What is missing for these new founders is a bridge into Silicon Valley. To date, this has been stymied by a narrow mindset from the Silicon Valley community. However, the forces of capitalism will eventually prevail and these new entrepreneurs will find their own community to center around. Keen investors will lead the herd and take advantage of existing markets ripe for change. Incubators and accelerators will emerge with afocus on entrepreneurs with deep industry experience. We are in a tech boom right now and there are countless ways to apply technology to industries that haven’t changed in decades.
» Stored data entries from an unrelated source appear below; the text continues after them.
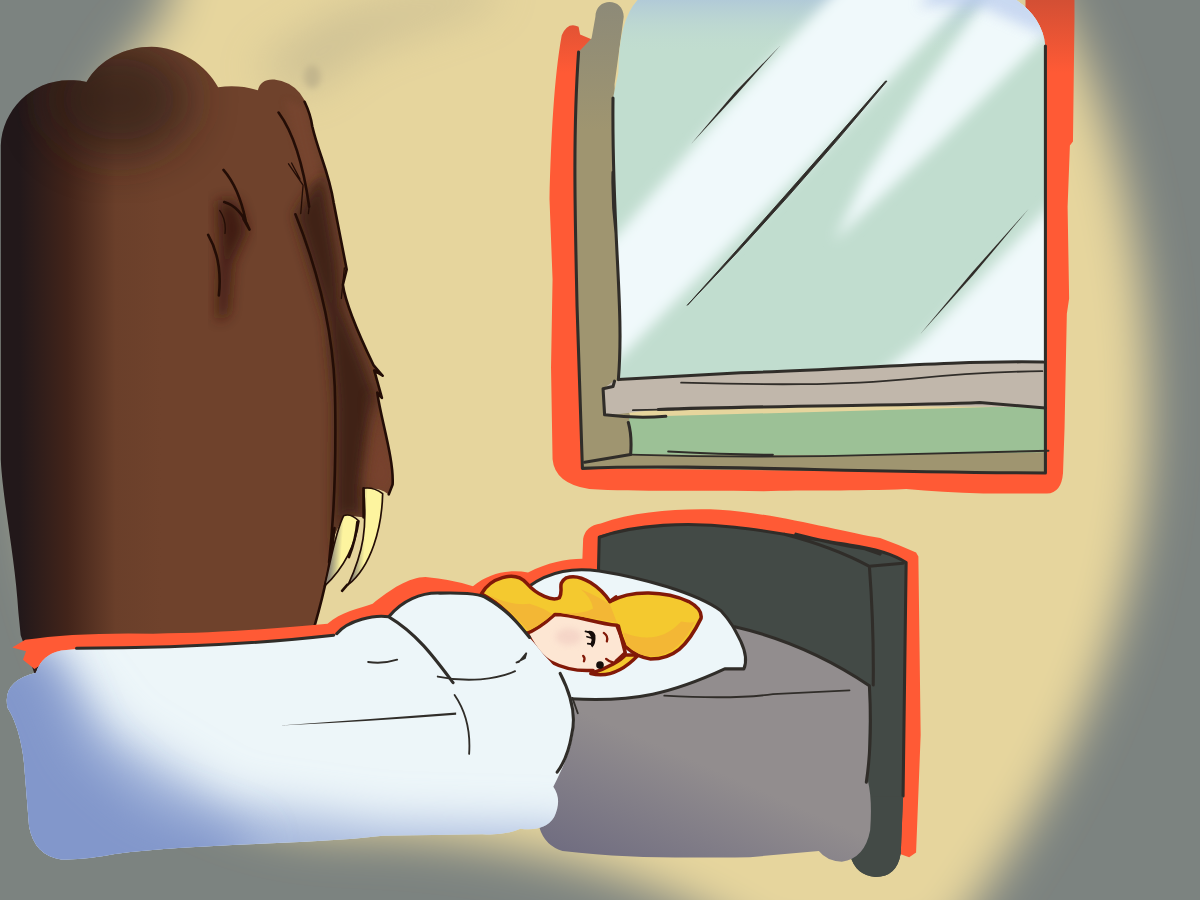
<!DOCTYPE html>
<html lang="en">
<head>
<meta charset="utf-8">
<title>Bear at the bedside</title>
<style>
:root{
  --shade:#7c8380; --wall:#e6d59d; --halo:#ff5a35; --ink:#302d29;
  --fur:#6f422c; --fur-dark:#22181a; --fur-mid:#42241a; --fur-ink:#230d06; --claw:#fdf49f; --claw-shade:#8f8a78;
  --frame:#9f9570; --sash:#c1b7ab; --glass:#c1ddcf; --glare:#f0f9fb; --lawn:#9cc196;
  --headboard:#434a46; --mattress:#928d8e; --mattress-shade:#6f6c80;
  --linen:#edf6f9; --linen-pale:#a5b7dc; --linen-blue:#8297cb;
  --hair:#f4c92f; --hair-shade:#f3b735; --hair-line:#821908; --skin:#fde6d3; --blush:#f3d0c4;
}
html,body{margin:0;padding:0;overflow:hidden;background:var(--shade)}
.scene{display:block;width:1200px;height:900px}
.line{fill:none;stroke:var(--ink);stroke-width:4;stroke-linecap:round;stroke-linejoin:round}
.thin{stroke-width:2.4}
.taper{fill:var(--ink)}
.fur-line{fill:none;stroke:var(--fur-ink);stroke-width:3.4;stroke-linecap:round;stroke-linejoin:round}
.fur-line.hair{stroke-width:1.7}
.halo{fill:var(--halo)}
.hair-line{stroke:var(--hair-line);stroke-width:4.6;stroke-linejoin:round;stroke-linecap:round}
</style>
</head>
<body>
<svg class="scene" viewBox="0 0 1568 1176" role="img" aria-label="A huge brown bear stands beside a bed where a blonde girl sleeps under a window">
<defs>
  <filter id="soft-8" x="-30%" y="-30%" width="160%" height="160%"><feGaussianBlur stdDeviation="8"/></filter>
  <filter id="soft-5" x="-30%" y="-30%" width="160%" height="160%"><feGaussianBlur stdDeviation="4.5"/></filter>
  <filter id="soft-30" x="-40%" y="-40%" width="180%" height="180%"><feGaussianBlur stdDeviation="30"/></filter>
  <linearGradient id="fur-fill" gradientUnits="userSpaceOnUse" x1="0" y1="0" x2="210" y2="0">
    <stop offset=".12" stop-color="var(--fur-dark)"/><stop offset=".42" stop-color="var(--fur-mid)"/><stop offset=".72" stop-color="#6a3f2a"/><stop offset="1" stop-color="var(--fur)"/>
  </linearGradient>
  <linearGradient id="claw-fill" x1="0" y1=".4" x2="1" y2=".55">
    <stop offset=".2" stop-color="var(--claw-shade)"/><stop offset=".5" stop-color="var(--claw)"/>
  </linearGradient>
  <linearGradient id="halo-fade" gradientUnits="userSpaceOnUse" x1="0" y1="0" x2="0" y2="95">
    <stop offset="0" stop-color="#d34f34"/><stop offset="1" stop-color="var(--halo)"/>
  </linearGradient>
  <linearGradient id="jamb-fill" gradientUnits="userSpaceOnUse" x1="0" y1="0" x2="0" y2="170">
    <stop offset="0" stop-color="#8d8a78"/><stop offset="1" stop-color="var(--frame)"/>
  </linearGradient>
  <linearGradient id="mattress-fill" gradientUnits="userSpaceOnUse" x1="755" y1="1130" x2="830" y2="960">
    <stop offset="0" stop-color="var(--mattress-shade)"/><stop offset="1" stop-color="var(--mattress)"/>
  </linearGradient>
  <linearGradient id="sky-tint" gradientUnits="userSpaceOnUse" x1="0" y1="0" x2="0" y2="70">
    <stop offset="0" stop-color="#a9c0dc" stop-opacity=".65"/><stop offset="1" stop-color="#c1ddcf" stop-opacity="0"/>
  </linearGradient>
  <path id="bear-shape" d="M1 190C3 145 40 105 90 105Q103 104 113 107C130 78 163 61 198 61C235 62 270 85 285 114Q312 110 337 118C340 105 352 101 368 106Q388 112 398 131Q406 148 408 165C416 200 430 225 436 265L453 350L448 372C452 400 475 450 488 477L500 490L491 488L499 520L494 516C497 545 515 600 513 633L508 646Q495 636 475 638L474 676Q460 674 449 673L437 700L424 765L410 822L300 850L45 880L27 830L24 800C20 730 3 650 1 600Z"/>
  <path id="blanket-shape" d="M47 879Q55 855 80 850L100 848C200 847 330 842 437 831C455 810 490 803 508 806C525 785 550 774 575 775C600 774 625 776 633 780C665 800 690 830 710 855C735 880 750 910 751 935C750 970 742 990 723 1028Q735 1045 724 1068Q712 1087 680 1083Q660 1092 630 1090L500 1092C400 1104 250 1102 150 1116Q110 1124 80 1123Q45 1118 38 1080L32 1005C30 970 20 940 10 925Q2 890 47 879Z"/>
  <path id="pane-shape" d="M835 -2H1325Q1362 22 1366 60V474C1230 474 1100 484 968 487L808 496L812 440C806 360 802 260 801 128L808 95Q808 25 835 -2Z"/>
  <clipPath id="bear-clip"><use href="#bear-shape"/></clipPath>
  <clipPath id="blanket-clip"><use href="#blanket-shape"/></clipPath>
  <clipPath id="pane-clip"><use href="#pane-shape"/></clipPath>
</defs>

<g id="wall">
  <rect width="1568" height="1176" fill="var(--shade)"/>
  <path fill="var(--wall)" filter="url(#soft-30)" d="M240 -90L1320 -90C1455 90 1505 350 1500 560C1495 800 1400 1020 1230 1240L1000 1240C850 1130 620 1092 450 1090C200 1080 60 900 40 600C30 350 110 120 215 20Z"/>
  <path fill="#a39d86" opacity=".4" filter="url(#soft-30)" d="M330 90L440 20L640 -30L650 0L480 60L400 120Z"/>
  <ellipse cx="408" cy="100" rx="11" ry="15" fill="#c3b68d" filter="url(#soft-5)"/>
</g>

<g id="window">
  <path fill="url(#halo-fade)" d="M1340 0Q1345 -4 1360 -6H1404L1404 25L1402 185L1398 190L1395 270L1397 390L1394 410L1391 560L1389 618Q1387 644 1368 645L1285 645Q1230 643 1184 639C1120 642 1050 640 998 642C920 640 830 643 770 639Q725 632 722 600L720 480L722 365L718 260C720 180 724 100 734 46Q742 28 756 35L758 45L772 51L790 70L800 560H1340Z"/>
  <path fill="url(#jamb-fill)" d="M778 22C778 -4 815 -4 815 22L803 110L810 470L808 500L824 545L1366 590V618L761 612L753 380L750 240L756 68L773 50Z"/>
  <use href="#pane-shape" fill="var(--glass)"/>
  <g clip-path="url(#pane-clip)">
    <rect x="790" y="0" width="590" height="72" fill="url(#sky-tint)"/>
    <g fill="var(--glare)" filter="url(#soft-8)">
      <path d="M1110 -30H1285L1240 22L1050 222L810 468L760 490V350L808 306L950 140Z"/>
      <path d="M1300 -20L1385 -20V28L1225 188L1140 268L1090 315L1128 235L1205 115Z"/>
      <path d="M1390 250V500H1135L1205 444Z"/>
    </g>
    <path fill="#bccdee" opacity=".75" filter="url(#soft-8)" d="M1225 -20H1350L1375 50L1330 30L1280 8L1200 8Z"/>
  </g>
  <g class="taper">
    <path d="M1020 59L962 124L903 188L960 121Z"/>
    <path d="M1159 106Q1030 262 898 399Q1025 258 1157 106Z" stroke="var(--ink)" stroke-width="1.2"/>
    <path d="M1344 273L1272 359L1202 437L1270 356Z"/>
  </g>
  <path fill="var(--lawn)" d="M822 545L1366 530V591L1090 595L824 594Z"/>
  <path fill="var(--sash)" d="M788 508L802 498L968 487C1100 484 1230 474 1365 473V532L1080 530L860 535L792 543Z"/>
  <path class="line" d="M808 496L968 487C1100 484 1230 471 1363 473M808 496C816 400 799 300 801 128M801 225Q800 265 805 305M803 498L801 505L788 508L790 542Q830 547 870 544M756 68C748 180 752 300 754 400L761 612C900 606 1100 617 1366 618V60"/>
  <path class="line" d="M860 535C1000 530 1200 530 1280 526L1366 533M821 552Q826 570 824 594L764 604"/>
  <path class="line thin" d="M890 500C1000 503 1100 504 1190 495Q1280 486 1362 485M827 536L880 535M824 594C950 598 1090 596 1160 594L1370 589M873 590Q950 594 1010 594"/>
</g>

<g id="bear">
  <use href="#bear-shape" fill="url(#fur-fill)"/>
  <g clip-path="url(#bear-clip)">
    <ellipse cx="155" cy="130" rx="95" ry="75" fill="#2c1a17" opacity=".65" filter="url(#soft-30)"/>
    <path fill="#3f2218" filter="url(#soft-8)" d="M386 280L422 225L442 345L446 400L474 470L492 520L480 570L472 640L474 676L449 673L436 740L438 530L428 420Z"/>
    <path fill="#7a422d" opacity=".75" filter="url(#soft-8)" d="M484 510L520 620L505 650L476 630L488 570Z"/>
    <path fill="#7b4733" opacity=".6" filter="url(#soft-5)" d="M372 130L398 140L418 230L400 240Z"/>
    <path fill="#38190f" opacity=".85" filter="url(#soft-8)" d="M284 262L310 262L323 300L303 345L298 410L284 420L287 330Z"/>
  </g>
  <path class="fur-line" d="M364 147Q392 185 404 270M386 280C422 370 438 450 438 530C439 600 436 680 430 735M398 133Q406 150 408 165C416 200 430 225 436 265L453 352L448 372C452 400 475 450 488 477L500 491L489 484L499 520L493 513C497 545 515 600 513 633L508 646"/>
  <path class="fur-line" d="M292 222Q312 245 321 288M293 264Q314 270 326 300L318 286M272 307Q291 340 286 386M437 690Q432 745 411 818"/>
  <path class="fur-line hair" d="M377 214L396 242L393 279M381 213L392 234M287 275Q296 288 294 305M450 350L446 390M404 270L403 279"/>
  <g id="claws" fill="url(#claw-fill)" stroke="var(--fur-ink)" stroke-width="2.2" stroke-linejoin="round">
    <path d="M475 638Q488 636 500 645C499 690 485 740 455 764C475 720 480 690 475 638Z"/>
    <path d="M449 674Q458 670 469 681C465 710 450 742 424 766C432 735 438 695 449 674Z"/>
  </g>
  <path class="fur-line" d="M475 638L475 676M467 682Q465 705 456 728M454 764L447 772"/>
</g>

<g id="bed">
  <path class="halo" d="M16 846L33 836Q100 826 200 828C300 827 370 820 428 815C445 800 470 795 487 789C510 770 535 754 556 754Q590 757 618 766C640 748 665 744 690 748C715 735 740 730 761 730L762 704Q765 687 785 684C830 668 890 664 940 666C1010 670 1100 695 1150 703Q1175 712 1197 722L1200 727L1203 960L1197 1114L1188 1120L1176 1116L1150 900L700 850L200 870L60 865L45 874L30 862L34 851Z"/>
  <path fill="var(--headboard)" d="M783 700C830 685 900 682 960 689C1010 694 1080 708 1110 714Q1160 720 1184 735L1180 1040L1177 1115Q1172 1146 1144 1146Q1118 1144 1111 1118L1000 900L783 760Z"/>
  <path class="line" d="M782 745L783 702C830 685 900 682 960 689C1010 694 1080 708 1110 712Q1160 719 1184 735L1180 1040M1025 698Q1090 715 1136 740L1180 736M1136 740Q1142 820 1141 895M1040 698Q1090 711 1130 717L1150 724"/>
  <path fill="var(--headboard)" d="M1129 1041H1180L1177 1115Q1172 1146 1144 1146Q1118 1144 1111 1118Z"/>
  <path fill="url(#mattress-fill)" d="M745 905L960 820C1030 835 1090 865 1136 896L1134 1020Q1140 1045 1137 1085Q1130 1122 1100 1126Q1080 1125 1070 1112L980 1120C890 1121 820 1122 735 1112Q712 1105 705 1082L720 990Z"/>
  <path class="line" d="M960 819C1030 835 1090 865 1136 896Q1140 970 1132 1022"/>
  <path class="line thin" d="M868 909Q960 914 1010 907L1110 902"/>
  <path fill="var(--linen)" d="M690 767C720 745 750 742 783 746C840 755 910 775 942 798C955 812 960 822 968 838Q978 860 972 874L947 873C880 905 830 918 748 913L690 850Z"/>
  <path class="line" d="M690 767C720 745 750 742 783 746C840 755 910 775 942 798C955 812 960 822 968 838Q978 860 972 874L947 874C880 905 830 918 746 913"/>
</g>

<g id="sleeper">
  <path fill="var(--skin)" d="M687 828C705 815 715 803 730 803C755 808 785 815 806 817L817 856L795 874L772 876C750 877 730 873 720 865C708 856 700 845 687 828Z"/>
  <ellipse cx="743" cy="832" rx="17" ry="11" fill="var(--blush)" opacity=".75" filter="url(#soft-5)"/>
  <path class="hair-line" fill="none" d="M690 830Q705 858 720 865Q745 878 775 876"/>
  <path class="hair-line" fill="var(--hair)" d="M772 880C795 873 812 862 817 856L834 856C815 876 795 886 772 880Z"/>
  <path class="hair-line" fill="var(--hair)" d="M629 776C640 756 672 744 688 762C702 778 722 786 731 781C737 770 727 763 740 755C760 748 785 768 797 786C825 770 870 772 900 786Q918 796 916 808C898 845 880 861 850 861C840 860 830 856 817 845L806 817C780 815 750 803 725 803C715 812 700 824 687 828C670 806 655 790 629 776Z"/>
  <g fill="var(--hair-shade)">
    <path d="M640 778Q668 792 692 789Q712 795 722 803Q706 817 690 824Q668 798 640 778Z"/>
    <path d="M727 800Q760 804 775 795Q772 780 759 770Q783 780 797 790L806 813Q770 808 727 800Z"/>
    <path d="M814 826Q860 845 890 812Q905 815 908 812Q890 850 860 857Q835 860 819 843Z"/>
  </g>
  <path class="hair-line" fill="none" d="M797 786L805 780M808 818L817 853L805 864"/>
  <g id="face" stroke-linecap="round" fill="none">
    <path d="M766 825Q775 822 778 830Q779 841 774 846Q770 843 773 837Q773 829 766 825Z" fill="#150d0a"/>
    <path d="M765 825L773 827M767 832L774 834M768 841L775 842" stroke="#150d0a" stroke-width="2.2"/>
    <circle cx="784" cy="869" r="5" fill="#150d0a"/>
    <path d="M789 827Q795 831 793 838M792 861Q796 865 802 866M762 857Q765 860 763 864" stroke="var(--hair-line)" stroke-width="3"/>
  </g>
</g>

<g id="blanket">
  <use href="#blanket-shape" fill="var(--linen)"/>
  <g clip-path="url(#blanket-clip)">
    <path fill="var(--linen-pale)" filter="url(#soft-30)" d="M-80 860L60 840L150 960L300 1050L500 1078L760 1085V1200H-80Z"/>
    <path fill="var(--linen-blue)" filter="url(#soft-30)" d="M-120 800L55 850L110 980L190 1050L330 1100L280 1220H-120Z"/>
  </g>
  <path class="line" d="M100 847C200 847 330 842 436 830M440 828C455 810 490 803 508 806C525 785 550 774 575 775C600 774 625 776 633 780C665 798 680 818 692 833M508 806C545 828 568 860 592 892M732 880C750 915 752 940 747 960Q742 990 728 1009"/>
  <path class="line thin" d="M481 865Q500 868 519 862M572 884C610 892 650 888 673 877M594 908Q616 940 613 985M748 912L755 932"/>
  <path class="taper" d="M678 865L688 853L686 860L674 866Z" stroke="var(--ink)" stroke-width="2"/>
  <path class="taper" d="M366 948Q480 940 596 931L596 934Q480 943 366 948Z"/>
</g>
</svg>
</body>
</html>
For those sitting in the corner office, the time has come to venture out, there are markets to disrupt.


(This article was originally published on Toptal)

Photos from http://www.ablogtowatch.com, http://securityaffairs.co, http://geniusapp.com, and http://www.rakenapp.com

Does MBA foster entrepreneurship?

Sometimes articles like these make me wonder if at all an IIM A alumnus is worth the piece they have written. The most intriguing part is that IIM alumnus getting into entrepreneurship is a big news.

I have a different opinion here. The whole lot of those who come out of IIMs or the B-Schools should be worhty of being an entrepreneur. If not I think we have something wrong about that in the DNA of these institutions. I am sometimes appalled into believing only through the news items that one alumni of IIM A is getting into online sabsi mundy. The point is that it is already being done by some non IIM people and they are doing the best with the realtime knowledge. But for some reason this is being made into a news item.

Quite often than not, we are bullied into believing that placements are the end off all the MBA programmes. In some of the discussions we had with academic circles as well as the industrial circles they dont want people just be another persona dn keep slogging. They need individual to contribute and have an outlook which keeps the company moving in the right direction.

Imagine for a second if all those out of those respected B-Schools were to be entrepreenuers the whole situation would have changed for us Indians. I come from Coimbatore where entrepreneurship is an inbuilt factor for those people in and around the city. The government has done very little compared to the other cities in the state.  It has been a phenomenal effort on the part of  the citizens here to be that proactive and make it happen be it textiles, foundry, pumps or castings…whatever be the product.

I was just thinking more than 80% are not MBA actually and am wondering if they had done MBAs they would they be more risk averse? Definitely it would be the other way around.

As MBAs we tend to think too much into what we call as risk management and mitigation. Doing this almost shelves the idea of entrepreneurship. The agriculturist in this country of monsoon vagaries is the best form of entrepreneurship and most importantly the ways of sainthood doing their duty and waiting for the raint o shower. They are risk averse to the core and they are willing to risk it. Will our MBA programmes teach risk averseness to be a part of the intrinsic value they carry around.

As an entrepreneur I believe you make an impact on the society around you in small terms but definitely in real terms.

It is another story that entrepreneurship is not regarded as a profession by the minds and intellects who think its a disregarded idea for one to be an entrepreneur. He is not celebrated as much as a professional drawing a salary which are quite settled as far as his family is concerned and also his wife’s /bride’s family is concerned.

I remember in one of those documentaries on Coimbatore and its entrepreneurship there was something called as jealousy factor among brother in laws. How interesting  that such a thing heralded the industrial nature for this hometown of mine.

In conclusion I think the B-Schools need to reorient the whole idea of making placement the be-all and end all of a MBA…

R Senthilkumar